-- Recorded information --
──────

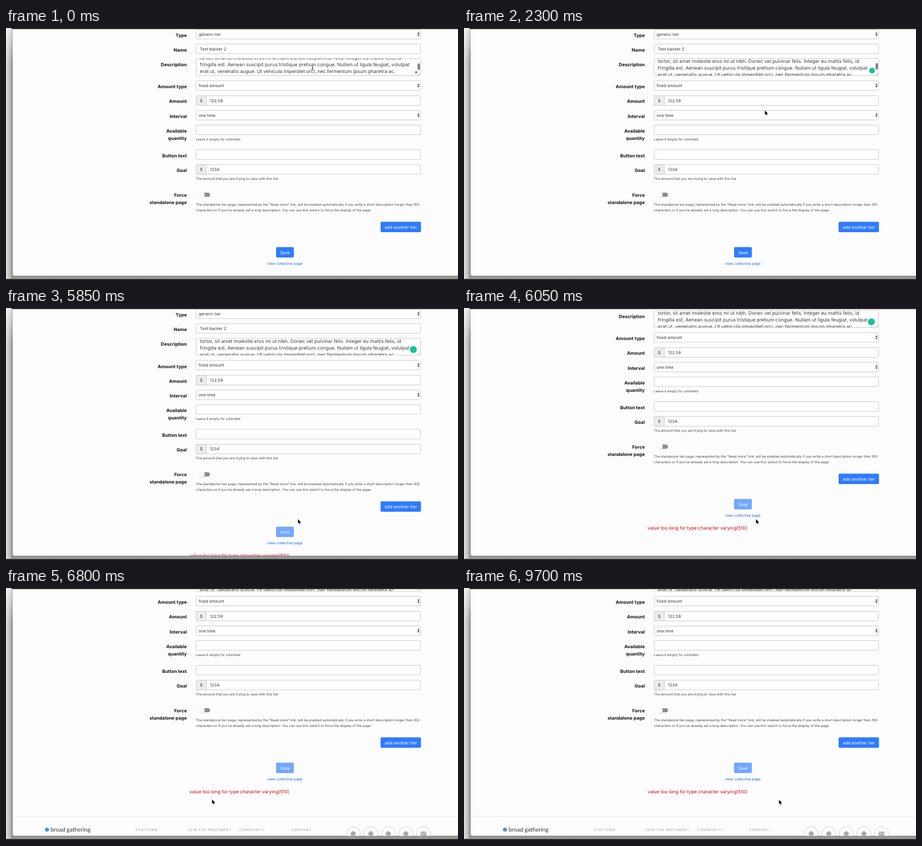
Animation, 800 px wide and 448 px high, one loop 9750 ms. Source, as an HTML page:

```html
<!DOCTYPE html>
<html lang="en">
<head>
<meta charset="utf-8">
<title>Tier form</title>
<style>
html, body { margin: 0; width: 100%; height: 100%; overflow: hidden; background: #fdfdfd; }
svg { display: block; width: 800px; height: 448px; font-family: Inter, sans-serif; text-rendering: geometricPrecision; }
text { white-space: pre; }
</style>
</head>
<body>
<svg id="stage" viewBox="0 0 800 448" xmlns="http://www.w3.org/2000/svg">
  <defs>
    <linearGradient id="side">
      <stop offset="0" stop-color="#dedede"/><stop offset=".5" stop-color="#c4c4c4"/><stop offset="1" stop-color="#8c8c8c"/>
    </linearGradient>
    <linearGradient id="glow" x2="0" y2="1">
      <stop offset="0" stop-color="#fff" stop-opacity=".6"/><stop offset="1" stop-color="#fff" stop-opacity="0"/>
    </linearGradient>
    <linearGradient id="under" x2="0" y2="1">
      <stop offset="0" stop-color="#606060"/><stop offset="1" stop-color="#acacac"/>
    </linearGradient>
    <clipPath id="window"><path d="M12 0H800V440.500H15Q12 440.500 12 437.500Z"/></clipPath>
    <clipPath id="area"><rect x="337" y="54.500" width="396" height="30"/></clipPath>
    <path id="beam" d="M-1.800 -4.200Q0 -4.200 0 -3Q0 -4.200 1.800 -4.200M0 -3V3M-1.800 4.200Q0 4.200 0 3Q0 4.200 1.800 4.200M-1 1H1"/>
  </defs>
  <rect width="12" height="448" fill="url(#side)"/>
  <rect width="12" height="60" fill="url(#glow)"/>
  <rect x="12" y="437" width="788" height="9" fill="url(#under)"/>
  <rect y="446" width="800" height="2" fill="#303030"/>
  <g clip-path="url(#window)">
    <rect x="12" width="788" height="441" fill="#fdfdfd"/>
    <g id="page"></g>
  </g>
  <rect x="10" width="790" height="2" fill="#2b2b2b"/>
  <g id="ibeam" fill="none" stroke-linecap="round">
    <use href="#beam" stroke="#fff" stroke-width="2"/>
    <use href="#beam" stroke="#222" stroke-width=".8"/>
  </g>
  <g id="arrow">
    <g id="denied">
      <circle cx="5.200" cy="11" r="3.700" fill="#fff" stroke="#b5b5b5" stroke-width="1.200"/>
      <path d="M2.700 8.500L7.700 13.500" stroke="#b5b5b5" stroke-width="1.200"/>
    </g>
    <path d="M0 0V7.600L1.800 6L3 8.800L4.300 8.200L3.100 5.500H5.500Z" fill="#000" stroke="#fff" stroke-width=".8" paint-order="stroke"/>
  </g>
</svg>
<script>
const LOOP = 9750, STEP = 50;
const $ = id => document.getElementById(id);
const page = $('page');

function add(tag, attrs, parent = page) {
  const el = document.createElementNS('http://www.w3.org/2000/svg', tag);
  for (const k in attrs) el.setAttribute(k, attrs[k]);
  parent.appendChild(el);
  return el;
}

// y is the middle of the capitals
function text(str, x, y, size, fill, extra = {}, parent = page) {
  const el = add('text', { x, y: y + size * 0.36, 'font-size': size, fill, ...extra }, parent);
  el.textContent = str;
  return el;
}

const label = (str, y) => text(str, 320, y, 8.15, '#111', { 'font-weight': 700, 'text-anchor': 'end' });
const value = (str, x, y) => text(str, x, y, 7.3, '#333');
const help = (str, y) => text(str, 336, y, 6, '#444');

function box(y, h = 18) {
  add('rect', { x: 336.5, y: y + 0.5, width: 397, height: h - 1, rx: 1, fill: '#fff', stroke: '#cecece' });
}

function select(str, y) {
  box(y);
  value(str, 341, y + 9);
  const m = y + 9;
  add('path', { d: `M728 ${m - 0.8}h4l-2 -2.700zM728 ${m + 0.8}h4l-2 2.700z`, fill: '#333' });
}

function money(str, y) {
  box(y);
  add('rect', { x: 336.5, y: y + 0.5, width: 18, height: 17, rx: 1, fill: '#ececec', stroke: '#cecece' });
  text('$', 345.5, y + 9, 7.3, '#444', { 'text-anchor': 'middle' });
  value(str, 361, y + 9);
}

function button(str, x, y, w, fill, ink = '#fff') {
  const g = add('g', {});
  add('rect', { x, y, width: w, height: 18.5, rx: 2, fill }, g);
  text(str, x + w / 2, y + 9.3, 7.6, ink, { 'text-anchor': 'middle' }, g);
  return g;
}

label('Type', 12.7);
select('generic tier', 2);
label('Name', 38.7);
box(28);
value('Test backer 2', 343, 37.3);

label('Description', 65);
box(54, 31);
const clip = add('g', { 'clip-path': 'url(#area)' });
const copy = add('g', {}, clip);
[
  'Lorem ipsum dolor sit amet, consectetur adipiscing elit. Donec cursus, diam sed facilisis',
  'maximus, massa ex imperdiet libero, eget pellentesque leo ipsum quis diam. Aliquam erat',
  'volutpat. Cras vitae orci sed tortor lacinia pharetra. Nam aliquam nulla magna, a ultrices ligula',
  'semper vel. Vivamus dictum, lacus non euismod feugiat, est massa porta',
  'tortor, sit amet molestie eros mi ut nibh. Donec vel pulvinar felis. Integer eu mattis felis, id',
  'fringilla est. Aenean suscipit purus tristique pretium congue. Nullam ut ligula feugiat, volutpat',
  'erat ut, venenatis augue. Ut vehicula imperdiet orci, nec fermentum ipsum pharetra ac.'
].forEach((line, i) => text(line, 343, 58.4 + i * 12, 8.48, '#3a3a3a', {}, copy));
const thumb = add('rect', { x: 728.6, y: 57, width: 4, height: 11.5, rx: 2, fill: '#7d7d7d' });
add('path', { d: 'M729 84L733 80M731.500 84L733 82.500', stroke: '#999', 'stroke-width': 0.7 });
const badge = add('circle', { fill: '#15c39a' });

label('Amount type', 104.3);
select('fixed amount', 93.3);
label('Amount', 130.5);
money('122.59', 120);
label('Interval', 156.8);
select('one time', 146);
label('Available', 183);
label('quantity', 196);
box(172);
help('Leave it empty for unlimited', 198);
label('Button text', 226.8);
box(216);
label('Goal', 253.2);
money('1234', 242.5);
help('The amount that you are trying to raise with this tier', 268);

label('Force', 297);
label('standalone page', 310);
add('rect', { x: 343, y: 292.7, width: 18, height: 7.4, rx: 3.7, fill: '#8d8d8d' });
add('circle', { cx: 346.7, cy: 297, r: 5.6, fill: '#000', opacity: 0.15 });
add('circle', { cx: 346.5, cy: 296.4, r: 5.3, fill: '#fafafa' });
help('The standalone tier page, represented by the "Read more" link, will be enabled automatically if you write a short description longer than 100', 314);
help("characters or if you've already set a long description. You can use this switch to force the display of the page.", 323.5);

button('add another tier', 663, 344.5, 71.5, '#2f7bff');
const save = button('Save', 478, 389.5, 31.5, '#2f7bff');
const loading = button('loading', 473.5, 389.5, 40.5, '#729fcf', '#f2f6fb');
const faded = button('Save', 478, 389.5, 31.5, '#72a7ff', '#f4f8ff');
text('view collective page', 493.5, 418.3, 6.5, '#0f68de', { 'text-anchor': 'middle' });
const error = text('value too long for type character varying(510)', 325, 441, 8.18, '#c80014');

const footer = add('g', {});
add('path', { d: 'M12 485H800', stroke: '#e4e4e4' }, footer);
add('circle', { cx: 72.5, cy: 508.5, r: 3.6, fill: '#4a90e2' }, footer);
text('broad gathering', 79, 508, 10.2, '#333', { 'font-family': 'Lato, sans-serif' }, footer);
[['PLATFORM', 230], ['JOIN THE MOVEMENT', 321], ['COMMUNITY', 413], ['COMPANY', 504.5]]
  .forEach(([s, x]) => text(s, x, 508.7, 6, '#a0a0a0', { 'letter-spacing': 0.8 }, footer));
for (let i = 0; i < 5; i++) {
  const x = 614.5 + i * 31.1;
  add('circle', { cx: x, cy: 516, r: 12.6, fill: '#fdfdfd', stroke: '#c6c6c6', 'stroke-width': 0.8 }, footer);
  if (i < 4) add('circle', { cx: x, cy: 516, r: 4.5, fill: '#a9a9a9' }, footer);
  else {
    add('rect', { x: x - 5, y: 512, width: 10, height: 8, rx: 1, fill: '#a9a9a9' }, footer);
    add('path', { d: `M${x - 4} 513.500l4 3l4 -3`, fill: 'none', stroke: '#fff' }, footer);
  }
}

const clamp = v => Math.max(0, Math.min(1, v));

// keys: [time, ...values], eased between neighbours
function track(keys, t) {
  if (t <= keys[0][0]) return keys[0].slice(1);
  for (let i = 1; i < keys.length; i++) {
    const a = keys[i - 1], b = keys[i];
    if (t <= b[0]) {
      const p = (t - a[0]) / (b[0] - a[0]), e = p * p * (3 - 2 * p);
      return a.slice(1).map((v, j) => v + (b[j + 1] - v) * e);
    }
  }
  return keys[keys.length - 1].slice(1);
}

const textScroll = [[0, 53], [1000, 8], [1400, 0], [1550, 0], [2000, 47]];
const pointer = [
  [2050, 542.5, 70], [2850, 499.5, 401], [5200, 499.5, 401], [5600, 516.8, 375.5],
  [6200, 516.8, 375.5], [6800, 364.7, 376], [7150, 314, 376], [7700, 500, 376],
  [8150, 328, 376], [8650, 500, 376], [9100, 328, 376], [9600, 557.5, 376.5]
];

const show = (el, on) => el.setAttribute('display', on ? 'inline' : 'none');
const move = (el, x, y) => el.setAttribute('transform', `translate(${x} ${y})`);

function draw(t) {
  const [s] = track(textScroll, t);
  move(copy, 0, -s);
  thumb.setAttribute('y', 56.7 + 6.4 * s / 53);
  thumb.setAttribute('opacity', 1 - clamp((t - 2500) / 250));

  const big = clamp((t - 2150) / 200);
  badge.setAttribute('cx', 726 - 5 * big);
  badge.setAttribute('cy', 78.7 - 4.2 * big);
  badge.setAttribute('r', 2.2 + 3.9 * big);

  const p = clamp((t - 5848) / 712);
  move(page, 0, -79 * (1 - (1 - p) ** 3));

  const busy = t >= 3100 && t < 5550;
  show(save, t < 3100);
  show(loading, busy);
  show(faded, t >= 5550);
  show(error, t >= 5550);
  show(footer, t >= 6100);

  const [x, y] = track(pointer, t);
  const typing = y < 85;
  move($('ibeam'), x, y);
  move($('arrow'), x, y);
  show($('ibeam'), typing);
  show($('arrow'), !typing);
  show($('denied'), busy && y > 389);
}

let start = null;
function tick(now) {
  if (start === null) start = now;
  draw(Math.floor(((now - start) % LOOP) / STEP) * STEP);
  requestAnimationFrame(tick);
}
draw(0);
requestAnimationFrame(tick);
</script>
</body>
</html>
```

──────

-- Problem to work on --
Say how many lines of the listing above contain "show". Include nothing besides the number.

-- Response to the exercise --
9